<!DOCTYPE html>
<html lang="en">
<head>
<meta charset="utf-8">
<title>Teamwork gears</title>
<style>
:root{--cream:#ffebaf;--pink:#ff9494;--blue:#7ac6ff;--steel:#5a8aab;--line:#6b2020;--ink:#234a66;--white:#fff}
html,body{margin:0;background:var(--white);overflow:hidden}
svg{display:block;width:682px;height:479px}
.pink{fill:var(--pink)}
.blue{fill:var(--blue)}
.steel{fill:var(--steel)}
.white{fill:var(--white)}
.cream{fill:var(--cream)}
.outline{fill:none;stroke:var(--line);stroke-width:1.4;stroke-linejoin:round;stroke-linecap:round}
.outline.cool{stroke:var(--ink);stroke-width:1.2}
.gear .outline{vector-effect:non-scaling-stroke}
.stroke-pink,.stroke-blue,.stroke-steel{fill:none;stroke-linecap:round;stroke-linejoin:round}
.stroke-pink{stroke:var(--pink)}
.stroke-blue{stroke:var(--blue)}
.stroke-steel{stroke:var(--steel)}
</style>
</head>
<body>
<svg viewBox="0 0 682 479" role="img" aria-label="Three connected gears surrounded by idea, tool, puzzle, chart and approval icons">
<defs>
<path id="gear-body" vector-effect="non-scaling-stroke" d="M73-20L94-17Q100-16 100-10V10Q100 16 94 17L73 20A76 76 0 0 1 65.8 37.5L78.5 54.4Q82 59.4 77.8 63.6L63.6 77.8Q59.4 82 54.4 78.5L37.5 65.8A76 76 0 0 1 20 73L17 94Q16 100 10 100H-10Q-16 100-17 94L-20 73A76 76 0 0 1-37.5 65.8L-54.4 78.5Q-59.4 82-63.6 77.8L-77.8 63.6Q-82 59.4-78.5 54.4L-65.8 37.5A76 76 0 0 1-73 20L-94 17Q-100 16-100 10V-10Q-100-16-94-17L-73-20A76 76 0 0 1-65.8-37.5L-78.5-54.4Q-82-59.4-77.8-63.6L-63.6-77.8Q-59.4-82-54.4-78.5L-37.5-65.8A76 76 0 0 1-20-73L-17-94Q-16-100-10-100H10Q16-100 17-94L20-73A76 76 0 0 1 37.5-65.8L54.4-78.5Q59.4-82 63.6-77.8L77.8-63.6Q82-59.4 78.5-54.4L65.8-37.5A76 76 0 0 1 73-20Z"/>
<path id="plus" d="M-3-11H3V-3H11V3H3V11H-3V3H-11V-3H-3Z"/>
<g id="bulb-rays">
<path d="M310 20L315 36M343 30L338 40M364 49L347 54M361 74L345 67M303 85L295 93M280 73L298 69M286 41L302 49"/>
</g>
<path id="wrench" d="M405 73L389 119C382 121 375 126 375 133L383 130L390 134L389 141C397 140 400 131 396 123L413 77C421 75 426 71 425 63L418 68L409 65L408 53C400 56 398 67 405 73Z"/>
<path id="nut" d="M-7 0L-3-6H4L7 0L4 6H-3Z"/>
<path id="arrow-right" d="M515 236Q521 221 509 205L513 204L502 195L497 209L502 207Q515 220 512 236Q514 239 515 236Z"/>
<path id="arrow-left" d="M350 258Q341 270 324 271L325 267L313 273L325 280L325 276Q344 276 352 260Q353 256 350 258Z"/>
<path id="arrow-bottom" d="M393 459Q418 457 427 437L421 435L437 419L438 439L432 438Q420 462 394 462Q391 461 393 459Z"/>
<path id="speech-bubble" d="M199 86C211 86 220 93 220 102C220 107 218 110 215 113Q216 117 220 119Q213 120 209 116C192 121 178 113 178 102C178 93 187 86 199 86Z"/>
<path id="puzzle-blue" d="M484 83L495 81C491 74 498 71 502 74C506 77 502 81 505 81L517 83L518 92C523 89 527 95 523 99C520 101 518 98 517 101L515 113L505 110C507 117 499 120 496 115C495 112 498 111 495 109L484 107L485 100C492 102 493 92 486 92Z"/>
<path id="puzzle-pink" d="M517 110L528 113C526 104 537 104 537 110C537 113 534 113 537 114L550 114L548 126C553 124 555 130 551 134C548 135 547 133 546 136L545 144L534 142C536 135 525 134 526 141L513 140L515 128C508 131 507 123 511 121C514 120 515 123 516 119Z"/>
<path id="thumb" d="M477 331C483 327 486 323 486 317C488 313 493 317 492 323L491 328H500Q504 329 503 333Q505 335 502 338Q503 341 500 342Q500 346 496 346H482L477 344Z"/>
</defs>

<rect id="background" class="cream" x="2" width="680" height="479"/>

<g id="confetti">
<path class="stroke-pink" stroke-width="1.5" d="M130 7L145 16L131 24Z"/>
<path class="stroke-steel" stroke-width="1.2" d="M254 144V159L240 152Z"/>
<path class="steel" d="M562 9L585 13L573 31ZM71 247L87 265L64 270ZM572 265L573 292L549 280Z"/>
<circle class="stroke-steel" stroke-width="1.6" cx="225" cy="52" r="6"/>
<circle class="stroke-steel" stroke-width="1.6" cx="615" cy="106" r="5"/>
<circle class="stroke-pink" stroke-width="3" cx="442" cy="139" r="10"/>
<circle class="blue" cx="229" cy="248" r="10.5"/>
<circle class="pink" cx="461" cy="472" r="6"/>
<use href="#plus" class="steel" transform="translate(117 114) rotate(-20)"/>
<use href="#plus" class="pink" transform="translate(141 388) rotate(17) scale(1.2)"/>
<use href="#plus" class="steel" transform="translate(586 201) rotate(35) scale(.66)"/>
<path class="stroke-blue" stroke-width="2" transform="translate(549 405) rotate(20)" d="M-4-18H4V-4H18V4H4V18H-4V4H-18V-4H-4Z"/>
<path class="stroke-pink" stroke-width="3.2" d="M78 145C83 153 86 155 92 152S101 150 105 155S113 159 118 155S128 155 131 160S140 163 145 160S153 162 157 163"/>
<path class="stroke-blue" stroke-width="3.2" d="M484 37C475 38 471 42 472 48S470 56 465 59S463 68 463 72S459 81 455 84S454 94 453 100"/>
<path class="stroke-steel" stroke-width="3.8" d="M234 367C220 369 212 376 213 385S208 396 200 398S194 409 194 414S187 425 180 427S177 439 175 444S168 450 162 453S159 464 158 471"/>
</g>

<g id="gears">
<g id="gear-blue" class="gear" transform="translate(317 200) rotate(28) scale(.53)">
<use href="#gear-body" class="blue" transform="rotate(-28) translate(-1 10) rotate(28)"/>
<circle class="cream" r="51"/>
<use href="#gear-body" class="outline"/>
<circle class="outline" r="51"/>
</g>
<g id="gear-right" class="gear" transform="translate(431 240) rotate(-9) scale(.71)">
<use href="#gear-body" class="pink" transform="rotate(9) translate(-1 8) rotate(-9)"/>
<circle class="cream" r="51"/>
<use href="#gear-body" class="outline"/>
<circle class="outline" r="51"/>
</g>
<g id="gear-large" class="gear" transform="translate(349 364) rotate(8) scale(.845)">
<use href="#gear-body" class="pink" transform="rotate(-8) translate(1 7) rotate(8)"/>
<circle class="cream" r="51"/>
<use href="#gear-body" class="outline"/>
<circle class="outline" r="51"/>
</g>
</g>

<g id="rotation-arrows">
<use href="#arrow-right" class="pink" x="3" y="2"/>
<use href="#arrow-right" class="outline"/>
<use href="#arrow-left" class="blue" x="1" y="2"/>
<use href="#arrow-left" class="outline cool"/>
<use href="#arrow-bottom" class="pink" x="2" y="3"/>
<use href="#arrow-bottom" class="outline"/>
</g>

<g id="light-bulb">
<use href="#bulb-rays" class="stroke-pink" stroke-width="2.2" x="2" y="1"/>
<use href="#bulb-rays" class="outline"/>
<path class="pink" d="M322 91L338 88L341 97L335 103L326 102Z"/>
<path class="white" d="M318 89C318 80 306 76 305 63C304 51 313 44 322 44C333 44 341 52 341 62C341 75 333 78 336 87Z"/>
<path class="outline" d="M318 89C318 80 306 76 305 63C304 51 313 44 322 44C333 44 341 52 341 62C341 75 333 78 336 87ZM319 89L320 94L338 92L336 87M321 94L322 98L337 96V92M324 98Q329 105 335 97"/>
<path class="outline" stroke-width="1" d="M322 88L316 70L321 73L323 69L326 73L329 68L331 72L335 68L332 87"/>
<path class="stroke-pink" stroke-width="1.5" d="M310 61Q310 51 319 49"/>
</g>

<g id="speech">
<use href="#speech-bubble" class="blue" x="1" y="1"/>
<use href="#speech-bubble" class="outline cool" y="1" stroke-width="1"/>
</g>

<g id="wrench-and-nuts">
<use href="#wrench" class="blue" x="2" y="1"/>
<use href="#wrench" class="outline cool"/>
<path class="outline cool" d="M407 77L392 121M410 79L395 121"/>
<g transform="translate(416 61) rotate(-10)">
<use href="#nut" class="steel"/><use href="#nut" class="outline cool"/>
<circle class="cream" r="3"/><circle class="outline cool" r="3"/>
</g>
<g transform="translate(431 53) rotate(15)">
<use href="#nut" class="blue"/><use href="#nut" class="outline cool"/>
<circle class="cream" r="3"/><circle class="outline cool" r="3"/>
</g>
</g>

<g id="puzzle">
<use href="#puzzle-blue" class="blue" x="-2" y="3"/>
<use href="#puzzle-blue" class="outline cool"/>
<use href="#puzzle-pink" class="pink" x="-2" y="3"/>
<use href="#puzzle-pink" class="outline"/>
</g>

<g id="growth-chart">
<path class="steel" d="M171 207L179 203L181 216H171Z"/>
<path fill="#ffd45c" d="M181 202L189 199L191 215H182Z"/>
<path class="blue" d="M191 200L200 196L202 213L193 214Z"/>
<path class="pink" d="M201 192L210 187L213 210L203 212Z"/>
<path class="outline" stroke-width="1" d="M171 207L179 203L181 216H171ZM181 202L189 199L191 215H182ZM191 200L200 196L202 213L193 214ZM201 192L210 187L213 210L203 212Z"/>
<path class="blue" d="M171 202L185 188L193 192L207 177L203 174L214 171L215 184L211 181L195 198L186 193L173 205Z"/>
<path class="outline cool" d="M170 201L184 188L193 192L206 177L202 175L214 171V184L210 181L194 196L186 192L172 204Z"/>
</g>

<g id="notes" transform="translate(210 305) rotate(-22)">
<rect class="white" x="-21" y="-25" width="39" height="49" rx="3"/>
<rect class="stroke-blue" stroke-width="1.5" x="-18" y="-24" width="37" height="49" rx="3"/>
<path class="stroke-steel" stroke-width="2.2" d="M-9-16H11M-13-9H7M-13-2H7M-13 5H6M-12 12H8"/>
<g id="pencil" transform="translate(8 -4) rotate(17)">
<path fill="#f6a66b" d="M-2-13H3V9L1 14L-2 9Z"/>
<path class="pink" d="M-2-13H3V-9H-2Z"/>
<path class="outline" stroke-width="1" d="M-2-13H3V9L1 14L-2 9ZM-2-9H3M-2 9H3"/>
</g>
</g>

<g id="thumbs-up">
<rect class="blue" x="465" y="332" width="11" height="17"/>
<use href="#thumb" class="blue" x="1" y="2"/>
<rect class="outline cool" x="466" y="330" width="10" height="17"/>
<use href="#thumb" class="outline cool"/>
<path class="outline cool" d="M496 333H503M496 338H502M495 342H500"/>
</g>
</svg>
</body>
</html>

════════════════════

#### [ACTIVITY]
Look through the entries above. Copy out every line holding the word "background".

#### [REPLY]
html,body{margin:0;background:var(--white);overflow:hidden}
<rect id="background" class="cream" x="2" width="680" height="479"/>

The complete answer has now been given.